"Imagination is more important than knowledge, for imagination embraces the world."
Over the millennia, our ancestors endeavored to teach survival skills to each subsequent generation. It quickly became evident that maximizing their innovative capabilities enhanced survival, increased longevity, and advanced a culture.
Anthropologists recently discovered that the ratio of older inhabitants to younger members of a civilization frequently determined, if and how far that group advanced on the path from short-term primitive living to sophisticated civilizations. Today’s mission for the next generation remains no different than it was 50,000 years ago.
Over the eons, the remarkable human brain evolved to store information, not merely for the purpose of being able to recall the past and its myriad details. Instead, early hominid brains developed in a manner that permitted them to successfully navigate a frequently dangerous and unpredictable world. While the physical world has always been governed by the same universal natural laws, our ancestors increasingly relied heavily upon patterns and relationships in nature to anticipate the future and to plan their behaviors accordingly in order to survive environments that were subject to change at a moment’s notice. These early “scientist-explorers” devoted the majority of each day to avoiding the numerous dangers while taking advantage of any clear and present opportunity. Keys to survival were
(1) distinguishing danger from opportunity
(2) storing accurate memory records
(3) visualizing appropriate responses.
Matters relevant to the danger-opportunity continuum warranted visualization and memorization. Early mankind learned to visualize future possibilities by using their imagination, asking the right questions, making observations, gathering data and information, classifying objects and events, making predictions, thoughtfully conducting tests and experimenting, operating on “best-guesses” and hunches, framing explanations based on evidence, communicating ideas, using trial-and-error strategies, revising their thinking as-needed, dedicating their lives to “making sense” of their environment –the ultimate quest of human knowledge. At the core of these new competencies was a complex web of curiosity, inferential and abstract thinking, not for academic purposes, but for survival.
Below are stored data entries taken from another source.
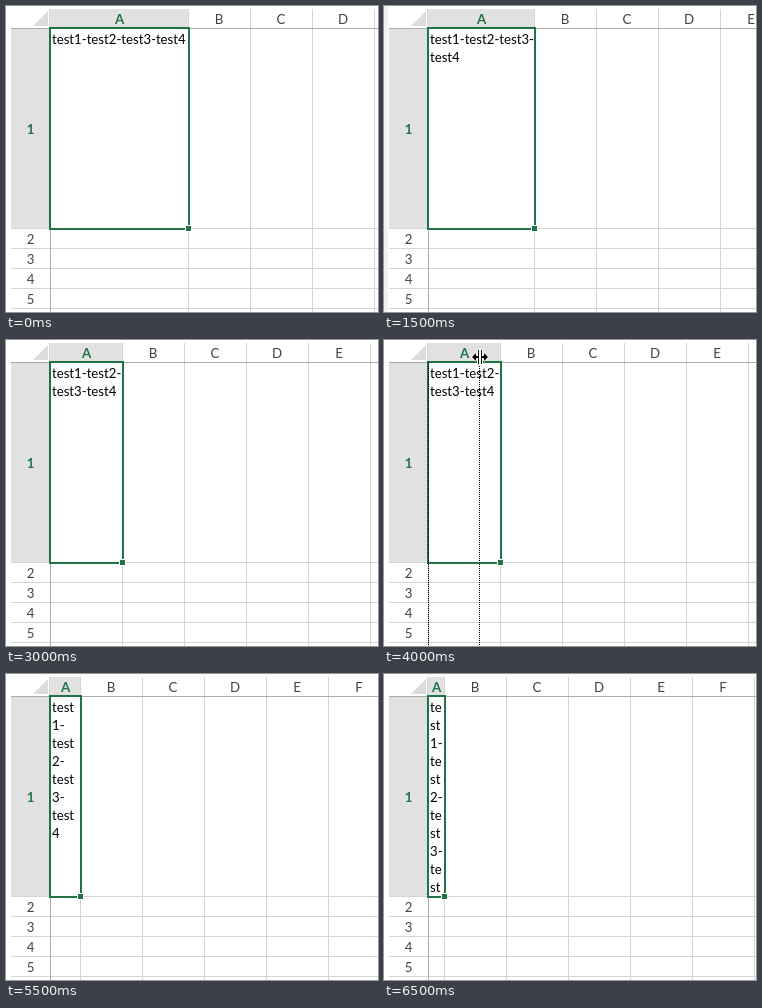
Animation of 372x306 px, one loop 7 s. Source, as an HTML page with a canvas:

```html
<!DOCTYPE html>
<html lang="en">
<head>
<meta charset="utf-8">
<title>Column resize</title>
<style>
html, body { margin: 0; width: 100%; height: 100%; overflow: hidden; background: #fff; }
canvas { display: block; }
</style>
</head>
<body>
<canvas id="stage" width="372" height="306"></canvas>
<script>
const ctx = document.getElementById('stage').getContext('2d');
const W = 372, H = 306, LEFT = 44, TOP = 22, BOTTOM = 222, COLUMN = 62, STEP = 500;
const GREEN = '#217346', GRID = '#d4d4d4', RULE = '#ababab', SHADE = '#e1e1e1';

const wrapped = {
  one: ['test1-test2-test3-test4'],
  two: ['test1-test2-test3-', 'test4'],
  half: ['test1-test2-', 'test3-test4'],
  four: ['test1-', 'test2-', 'test3-', 'test4'],
  eight: ['test', '1-', 'test', '2-', 'test', '3-', 'test', '4'],
  narrow: ['te', 'st', '1-', 'te', 'st', '2-', 'te', 'st', '3-', 'te', 'st']
};

// edge: right side of column A; cursor: [x, y]; guide: dragged dotted line
const steps = [
  { edge: 182, lines: wrapped.one },
  { edge: 182, lines: wrapped.one, cursor: [183, 12] },
  { edge: 182, lines: wrapped.one, cursor: [151, 11], guide: 150 },
  { edge: 150, lines: wrapped.two, margin: true },
  { edge: 150, lines: wrapped.two, margin: true, cursor: [149, 12] },
  { edge: 151, lines: wrapped.two, cursor: [147, 9], guide: 146 },
  { edge: 116, lines: wrapped.half },
  { edge: 116, lines: wrapped.half, cursor: [115, 9] },
  { edge: 116, lines: wrapped.half, cursor: [96, 17], guide: 95 },
  { edge: 95, lines: wrapped.four },
  { edge: 95, lines: wrapped.four, cursor: [85, 15], guide: 83 },
  { edge: 74, lines: wrapped.eight },
  { edge: 74, lines: wrapped.eight, cursor: [62, 18], guide: 60 },
  { edge: 60, lines: wrapped.narrow }
];

function rect(color, x, y, w, h) {
  ctx.fillStyle = color;
  ctx.fillRect(x, y, w, h);
}

function polygon(color, ...points) {
  ctx.fillStyle = color;
  ctx.beginPath();
  points.forEach(([x, y]) => ctx.lineTo(x, y));
  ctx.fill();
}

function label(text, x, y, active) {
  ctx.font = (active ? 'bold ' : '') + '13.3px Lato, sans-serif';
  ctx.fillStyle = active ? GREEN : '#444';
  ctx.textAlign = 'center';
  ctx.fillText(text, x, y);
}

function drawSheet(edge) {
  rect(SHADE, LEFT, 3, edge - LEFT, TOP - 3);
  rect(SHADE, 5, TOP + 1, LEFT - 5, BOTTOM - TOP - 1);
  polygon('#dcdcdc', [42, 5], [42, 20], [27, 20]);

  for (let x = edge; x < W; x += COLUMN) rect(GRID, x, 3, 1, H - 3);
  for (let y = BOTTOM; y < H; y += 20) rect(GRID, 5, y, W - 5, 1);
  rect(GRID, LEFT - 1, 3, 1, TOP - 3);
  rect(RULE, 5, TOP, W - 5, 1);
  rect(RULE, LEFT, TOP, 1, H - TOP);

  label('A', (LEFT + edge) / 2 + 0.5, 18, true);
  [...'BCDEF'].forEach((name, i) => label(name, edge + COLUMN * (i + 0.5), 18));
  label('1', 24.5, 128, true);
  [...'2345'].forEach((name, i) => label(name, 24.5, 238 + 20 * i));
}

function drawCell(edge, lines) {
  ctx.font = '13.2px Lato, sans-serif';
  ctx.fillStyle = '#000';
  ctx.textAlign = 'left';
  lines.forEach((line, i) => ctx.fillText(line, 46, 38 + 18 * i));

  ctx.strokeStyle = GREEN;
  ctx.lineWidth = 2;
  ctx.strokeRect(LEFT, TOP, edge - LEFT + 1, BOTTOM - TOP + 1);
  rect('#fff', edge - 3, BOTTOM - 3, 7, 7);
  rect(GREEN, edge - 2, BOTTOM - 2, 5, 5);
}

function drawGuide(x) {
  for (let y = TOP; y < H; y += 2) rect('#000', x, y, 1, 1);
}

function drawCursor([x, y]) {
  rect('#fff', x - 3, y - 8, 6, 16);
  for (const side of [-1, 1]) {
    polygon('#fff', [x + side * 9, y], [x + side * 4, y - 5], [x + side * 4, y + 5]);
    polygon('#000', [x + side * 8, y], [x + side * 4, y - 4], [x + side * 4, y + 4]);
    rect('#000', side < 0 ? x - 5 : x + 1, y - 1, 4, 2);
    rect('#000', side < 0 ? x - 2 : x + 1, y - 7, 1, 14);
  }
}

function draw(now) {
  const { edge, lines, cursor, guide, margin } = steps[Math.floor(now / STEP) % steps.length];
  rect('#fff', 0, 0, W, H);
  if (margin) rect('#f1f1f1', 0, 0, 4, H);
  drawSheet(edge);
  drawCell(edge, lines);
  if (guide) {
    drawGuide(LEFT);
    drawGuide(guide);
  }
  if (cursor) drawCursor(cursor);
  requestAnimationFrame(draw);
}

requestAnimationFrame(draw);
</script>
</body>
</html>
```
Two million years ago, Homo habilis began an exponential brain growth enlarging both the cerebral cortex and expanding the cranium to encase and protect a much larger brain. Within a million years, the Homo sapiens brain doubled in size to 1350 cm2. The most distinguishing features evolved
(1) a brain that was extremely large relative to body mass
(2) the cognitive abilities to create tools and technology, to reason and plan
(3) a unique ability to adapt to a plethora of environments and circumstances, as well as to create their own environments, rather than just adapting to natural surroundings.